◆ Task statement ◆
If a line in the data has the string "shift", please show it.

◆ Input for this task ◆
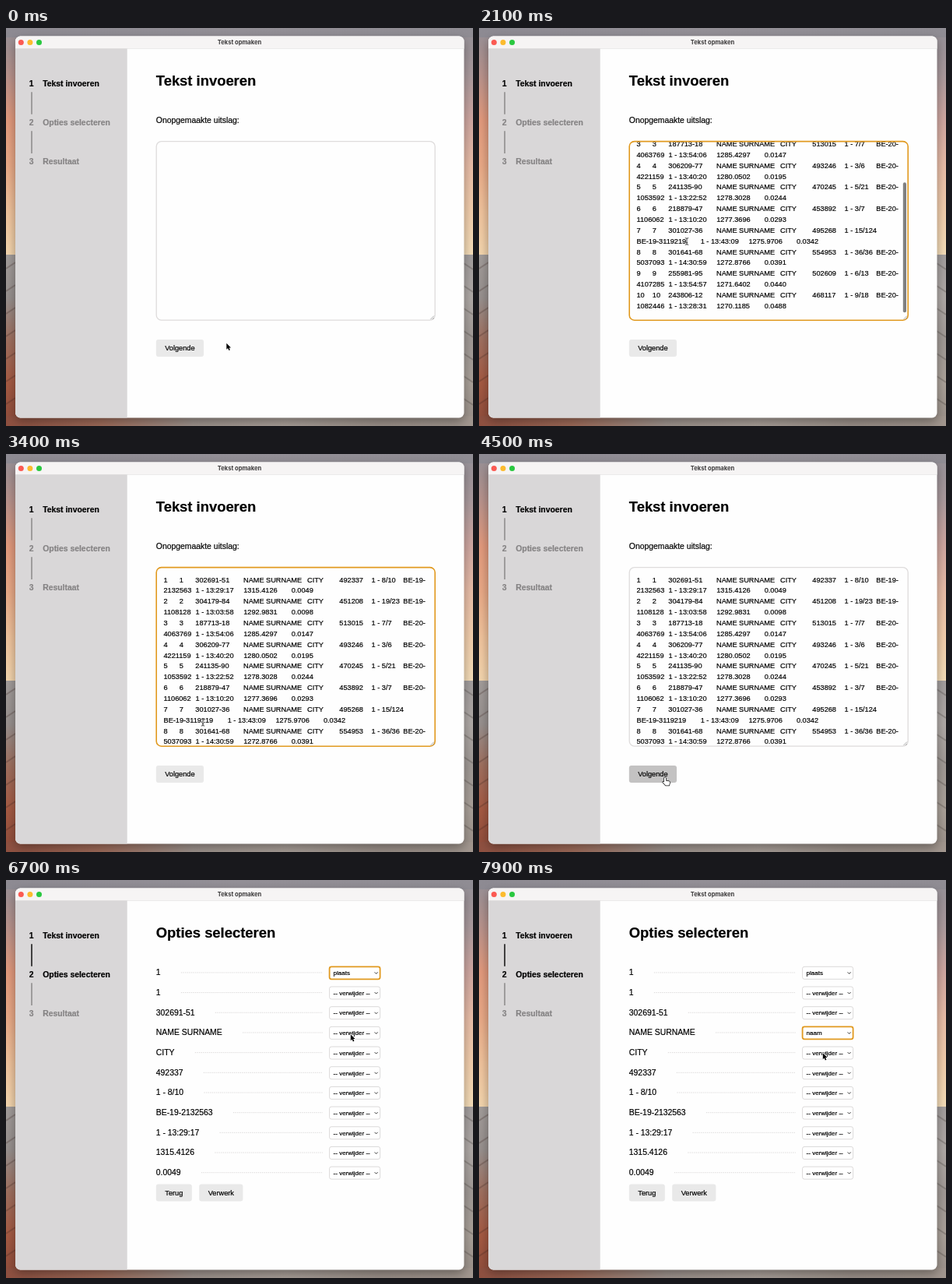
An HTML page with a canvas for the animation above (8000 ms loop, 600x511 px).

```html
<!DOCTYPE html>
<html lang="nl">
<head>
<meta charset="utf-8">
<title>Tekst opmaken</title>
<style>
html, body { margin: 0; width: 100%; height: 100%; overflow: hidden; background: #8f8b93; }
canvas { display: block; width: 600px; height: 511px; }
</style>
</head>
<body>
<canvas id="stage"></canvas>
<script>
const W = 600, H = 511, LOOP = 8000, STEP = 100;
const SANS = '"Liberation Sans", Arial, sans-serif';
const UI = 'Inter, sans-serif';
const ORANGE = '#e19a20';
const canvas = document.getElementById('stage');
const ctx = canvas.getContext('2d');
const dpr = window.devicePixelRatio || 1;
canvas.width = W * dpr;
canvas.height = H * dpr;

// number, ring, rank, ring end, clock, speed
const records = [
  '302691-51|492337|1 - 8/10|BE-19-2132563|13:29:17|1315.4126',
  '304179-84|451208|1 - 19/23|BE-19-1108128|13:03:58|1292.9831',
  '187713-18|513015|1 - 7/7|BE-20-4063769|13:54:06|1285.4297',
  '306209-77|493246|1 - 3/6|BE-20-4221159|13:40:20|1280.0502',
  '241135-90|470245|1 - 5/21|BE-20-1053592|13:22:52|1278.3028',
  '218879-47|453892|1 - 3/7|BE-20-1106062|13:10:20|1277.3696',
  '301027-36|495268|1 - 15/124|BE-19-3119219|13:43:09|1275.9706',
  '301641-68|554953|1 - 36/36|BE-20-5037093|14:30:59|1272.8766',
  '255981-95|502609|1 - 6/13|BE-20-4107285|13:54:57|1271.6402',
  '243806-12|468117|1 - 9/18|BE-20-1082446|13:28:31|1270.1185'
].map(r => r.split('|'));

const fields = ['1', '1', '302691-51', 'NAME SURNAME', 'CITY', '492337', '1 - 8/10',
  'BE-19-2132563', '1 - 13:29:17', '1315.4126', '0.0049'];
const choices = ['-- verwijder --', 'plaats', 'naam', 'gemeente', 'snelheid'];
const rowY = i => 118.9 + i * 25.68;

// time, x, y of the pointer
const path = [
  [0, 283, 404.5], [300, 283, 404.5], [1000, 267, 274], [2900, 267, 274],
  [3900, 239, 415.5], [4600, 239, 415.5], [5200, 441, 119], [5400, 441, 119],
  [5700, 440.5, 133], [6000, 440.5, 133], [6600, 442.5, 198], [7000, 442.5, 198],
  [7500, 441.5, 222], [8000, 441.5, 222]
];

const ease = p => p * p * (3 - 2 * p);

function pointer(t) {
  let i = 0;
  while (i < path.length - 2 && t >= path[i + 1][0]) i++;
  const [t0, x0, y0] = path[i], [t1, x1, y1] = path[i + 1];
  const p = ease((t - t0) / (t1 - t0));
  return [x0 + (x1 - x0) * p, y0 + (y1 - y0) * p];
}

// a hairline outline gives the type a slightly fuller weight
function text(s, x, y, size, color = '#000', weight = 400, family = SANS, align = 'left') {
  ctx.font = `${weight} ${size}px ${family}`;
  ctx.fillStyle = ctx.strokeStyle = color;
  ctx.textAlign = align;
  ctx.lineWidth = 0.2;
  ctx.fillText(s, x, y);
  if (family === SANS) ctx.strokeText(s, x, y);
}

function box(x, y, w, h, r, fill, stroke, lw = 1) {
  ctx.beginPath();
  ctx.roundRect(x, y, w, h, r);
  if (fill) { ctx.fillStyle = fill; ctx.fill(); }
  if (stroke) { ctx.strokeStyle = stroke; ctx.lineWidth = lw; ctx.stroke(); }
}

function line(color, lw, ...pts) {
  ctx.beginPath();
  for (let i = 0; i < pts.length; i += 2) ctx.lineTo(pts[i], pts[i + 1]);
  ctx.strokeStyle = color;
  ctx.lineWidth = lw;
  ctx.stroke();
}

function gradient(x, y, w, h, colors, across) {
  const g = across ? ctx.createLinearGradient(x, 0, x + w, 0) : ctx.createLinearGradient(0, y, 0, y + h);
  colors.forEach((c, i) => g.addColorStop(i / (colors.length - 1), c));
  ctx.fillStyle = g;
  ctx.fillRect(x, y, w, h);
}

function wallpaper() {
  gradient(0, 0, 300, 295, ['#938f96', '#b8938d', '#e39a7d', '#eaaa87', '#f1c49d', '#f5d8b0']);
  gradient(300, 0, 300, 295, ['#938f96', '#ab9b9e', '#d1a8a2', '#eabea8', '#f3cfad', '#f6dfba']);
  gradient(0, 0, W, 12, ['#8e8b93', '#949097', '#908d94'], true);
  gradient(0, 291, 300, 220, ['#a39d9b', '#98918f', '#a0705f', '#a65a43', '#8d4c3b']);
  gradient(300, 291, 300, 220, ['#a39e9e', '#b0aaa7', '#a19a96', '#aaa199', '#9a9089']);
  gradient(0, 498, W, 13, ['#8f5040', '#a06c5a', '#a0958f', '#aba19a', '#9d928b', '#a2978f'], true);
  // soft cracks in the rock
  for (let i = 0; i < 7; i++) {
    const y = 306 + i * 29;
    line('rgba(60,35,30,.25)', 2, 0, y + 3, 12, y - 5);
    line('rgba(60,50,48,.25)', 2, 588, y - 4, 600, y + 4);
  }
}

function frame() {
  ctx.save();
  ctx.shadowColor = 'rgba(0,0,0,.36)';
  ctx.shadowBlur = 14 * dpr;
  ctx.shadowOffsetY = 5 * dpr;
  box(12, 10.5, 576.5, 490, 6.5, '#fefefe');
  ctx.restore();
  ctx.save();
  ctx.beginPath();
  ctx.roundRect(12, 10.5, 576.5, 490, 6.5);
  ctx.clip();
  ctx.fillStyle = '#d9d7d8';
  ctx.fillRect(12, 26, 143.7, 475);
  ctx.fillStyle = '#f6f4f4';
  ctx.fillRect(12, 10, 577, 16.2);
  ctx.fillStyle = '#e2e0e0';
  ctx.fillRect(12, 26, 577, 0.6);
  ctx.restore();
  ['#fb5a53', '#fcbb2e', '#2ac840'].forEach((c, i) => {
    ctx.beginPath();
    ctx.arc(19.3 + i * 11.6, 18.4, 3.5, 0, 7);
    ctx.fillStyle = c;
    ctx.fill();
  });
  text('Tekst opmaken', 300, 21.1, 7.6, '#3c3a3b', 700, UI, 'center');
}

function sidebar(step) {
  ['Tekst invoeren', 'Opties selecteren', 'Resultaat'].forEach((s, i) => {
    const y = 74.8 + i * 50.1, c = i <= step ? '#000' : '#858384';
    text(i + 1, 29.8, y, 10.4, c, 700);
    text(s, 47.2, y, 10.4, c, 700);
    if (i < 2) line(i < step ? '#000' : '#858384', 1.4, 33, y + 7.4, 33, y + 36);
  });
}

function button(label, x, y, w, fill = '#e9e9e9') {
  box(x, y, w, 22, 3, fill);
  text(label, x + w / 2, y + 14.3, 9.2, '#000', 400, SANS, 'center');
}

function results(scroll) {
  ctx.save();
  ctx.beginPath();
  ctx.rect(194, 146.2, 356, 228.2);
  ctx.clip();
  const put = (s, x, y) => text(s, x, y, 9.2);
  records.forEach(([num, ring, rank, id, clock, speed], i) => {
    const y = 164.5 + i * 27.73 - scroll, y2 = y + 13.87;
    const long = rank.length > 9, cut = long ? 0 : 6, shift = long ? 41.2 : 0;
    put(i + 1, 202.5, y);
    put(i + 1, 222.8, y);
    put(num, 243.3, y);
    put('NAME SURNAME', 305, y);
    put('CITY', 387, y);
    put(ring, 428.3, y);
    put(rank, 469.5, y);
    if (cut) put(id.slice(0, cut), 510.3, y);
    put(id.slice(cut), 202.5, y2);
    put('1 - ' + clock, 243.5 + shift, y2);
    put(speed, 305.2 + shift, y2);
    put(((i + 1) * 0.004885).toFixed(4), 366.7 + shift, y2);
  });
  ctx.restore();
}

function inputPage(t) {
  text('Tekst invoeren', 192.8, 74.4, 18.4, '#000', 700);
  text('Onopgemaakte uitslag:', 192.8, 122.2, 10.4);
  const focus = t >= 1100 && t < 4400;
  if (t >= 2000) {
    const p = Math.min(1, Math.max(0, (t - 2200) / 566));
    const scroll = 68 * (1 - ease(p));
    results(scroll);
    if (t < 3300) box(544.8, 148 + scroll * 0.74, 4.2, 167, 2.1, '#808080');
  }
  box(193.2, 145.6, 358, 229.6, 6.5, null, focus ? ORANGE : '#dedcdc', focus ? 1.6 : 1.3);
  line('#8a8a8a', 0.7, 545.5, 374, 550, 369.5);
  line('#8a8a8a', 0.7, 548, 374, 550, 372);
  const [x, y] = pointer(t);
  button('Volgende', 192.8, 400, 61.2, overButton(x, y) ? '#c3c2c2' : '#e9e9e9');
}

const overButton = (x, y) => x > 193 && x < 254 && y > 400 && y < 422;

function select(i, value, focus) {
  const y = rowY(i) + 0.4;
  box(415.6, y - 8, 65, 16, 2.5, '#fff', focus ? ORANGE : '#d2d0d0', focus ? 1.8 : 0.8);
  text(value, 420.6, y + 2.8, 8);
  line('#222', 0.9, 473.6, y - 0.9, 475.6, y + 1.1, 477.6, y - 0.9);
}

function menu(i, y) {
  const cy = rowY(i) + 0.6, top = cy - 10.3;
  ctx.save();
  ctx.shadowColor = 'rgba(0,0,0,.32)';
  ctx.shadowBlur = 9 * dpr;
  ctx.shadowOffsetY = 3 * dpr;
  box(410.6, top, 77.6, 73, 4, '#ebe9ea');
  ctx.restore();
  box(410.6, top, 77.6, 73, 4, null, '#c9c7c8', 0.6);
  const hot = Math.round((y - cy) / 13.3);
  choices.forEach((s, k) => {
    const ky = cy + k * 13.25;
    if (k === hot) box(413.6, ky - 6.6, 71.4, 13.2, 2.5, '#418ffb');
    const c = k === hot ? '#fff' : '#1c1c1c';
    text(s, 424.6, ky + 2.9, 7.9, c, 400, UI);
    if (!k) line(c, 1.1, 416.3, ky + 0.3, 418.2, ky + 2.5, 421.5, ky - 2.8);
  });
}

function optionsPage(t) {
  text('Opties selecteren', 192.8, 74.4, 18.4, '#000', 700);
  const first = t >= 6000, second = t >= 7800;
  fields.forEach((s, i) => {
    const y = rowY(i);
    text(s, 192.8, y + 3.3, 10.4);
    const end = 192.8 + ctx.measureText(s).width;
    ctx.setLineDash([1.4, 1.2]);
    line('#d3d1d1', 0.8, end + 26.3, y, 407, y);
    ctx.setLineDash([]);
    const value = i === 0 && first ? 1 : i === 3 && second ? 2 : 0;
    const focus = i === 0 ? first && t < 7000 : i === 3 && t >= 7000;
    select(i, choices[value], focus);
  });
  button('Terug', 192.8, 390.4, 46);
  button('Verwerk', 248.2, 390.4, 56.2);
  const y = pointer(t)[1];
  if (t >= 5400 && t < 6000) menu(0, y);
  if (t >= 7100 && t < 7800) menu(3, y);
}

function outlined(d, x, y, fill, stroke, lw) {
  const p = new Path2D(d);
  ctx.save();
  ctx.translate(x, y);
  ctx.lineJoin = 'round';
  ctx.strokeStyle = stroke;
  ctx.lineWidth = lw;
  ctx.stroke(p);
  ctx.fillStyle = fill;
  ctx.fill(p);
  ctx.restore();
}

function cursor(t) {
  const [x, y] = pointer(t);
  const input = t < 4600;
  if (input && overButton(x, y)) {
    outlined('M-1 1Q-1-.2 0-.2Q1-.2 1 1V4L5.2 4.8Q6.5 5.2 6.2 6.5L5.2 10H.8L-2.8 6Q-3 4.8-1 5.6Z', x, y, '#fff', '#111', 1.4);
  } else if (input && x > 193 && x < 551 && y > 146 && y < 375) {
    for (const [c, w] of [['#fff', 2], ['#333', 0.9]]) {
      line(c, w, x, y - 4, x, y + 4);
      line(c, w, x - 2.2, y - 4.4, x, y - 3.8, x + 2.2, y - 4.4);
      line(c, w, x - 2.2, y + 4.4, x, y + 3.8, x + 2.2, y + 4.4);
      line(c, w, x - 1.2, y + 1.6, x + 1.2, y + 1.6);
    }
  } else {
    outlined('M.3.3V8.2L2.1 6.6L3.4 9.5L4.9 8.8L3.6 6L6 5.9Z', x, y, '#000', '#fff', 1.2);
  }
}

function draw(t) {
  ctx.setTransform(dpr, 0, 0, dpr, 0, 0);
  wallpaper();
  frame();
  const step = t < 4600 ? 0 : 1;
  sidebar(step);
  if (step) optionsPage(t); else inputPage(t);
  cursor(t);
}

const start = performance.now();
function tick(now) {
  const t = Math.max(0, now - start) % LOOP;
  draw(Math.floor(t / STEP) * STEP);
  requestAnimationFrame(tick);
}
draw(0);
requestAnimationFrame(tick);
</script>
</body>
</html>
```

◆ Exercise output ◆
    const long = rank.length > 9, cut = long ? 0 : 6, shift = long ? 41.2 : 0;
    put('1 - ' + clock, 243.5 + shift, y2);
    put(speed, 305.2 + shift, y2);
    put(((i + 1) * 0.004885).toFixed(4), 366.7 + shift, y2);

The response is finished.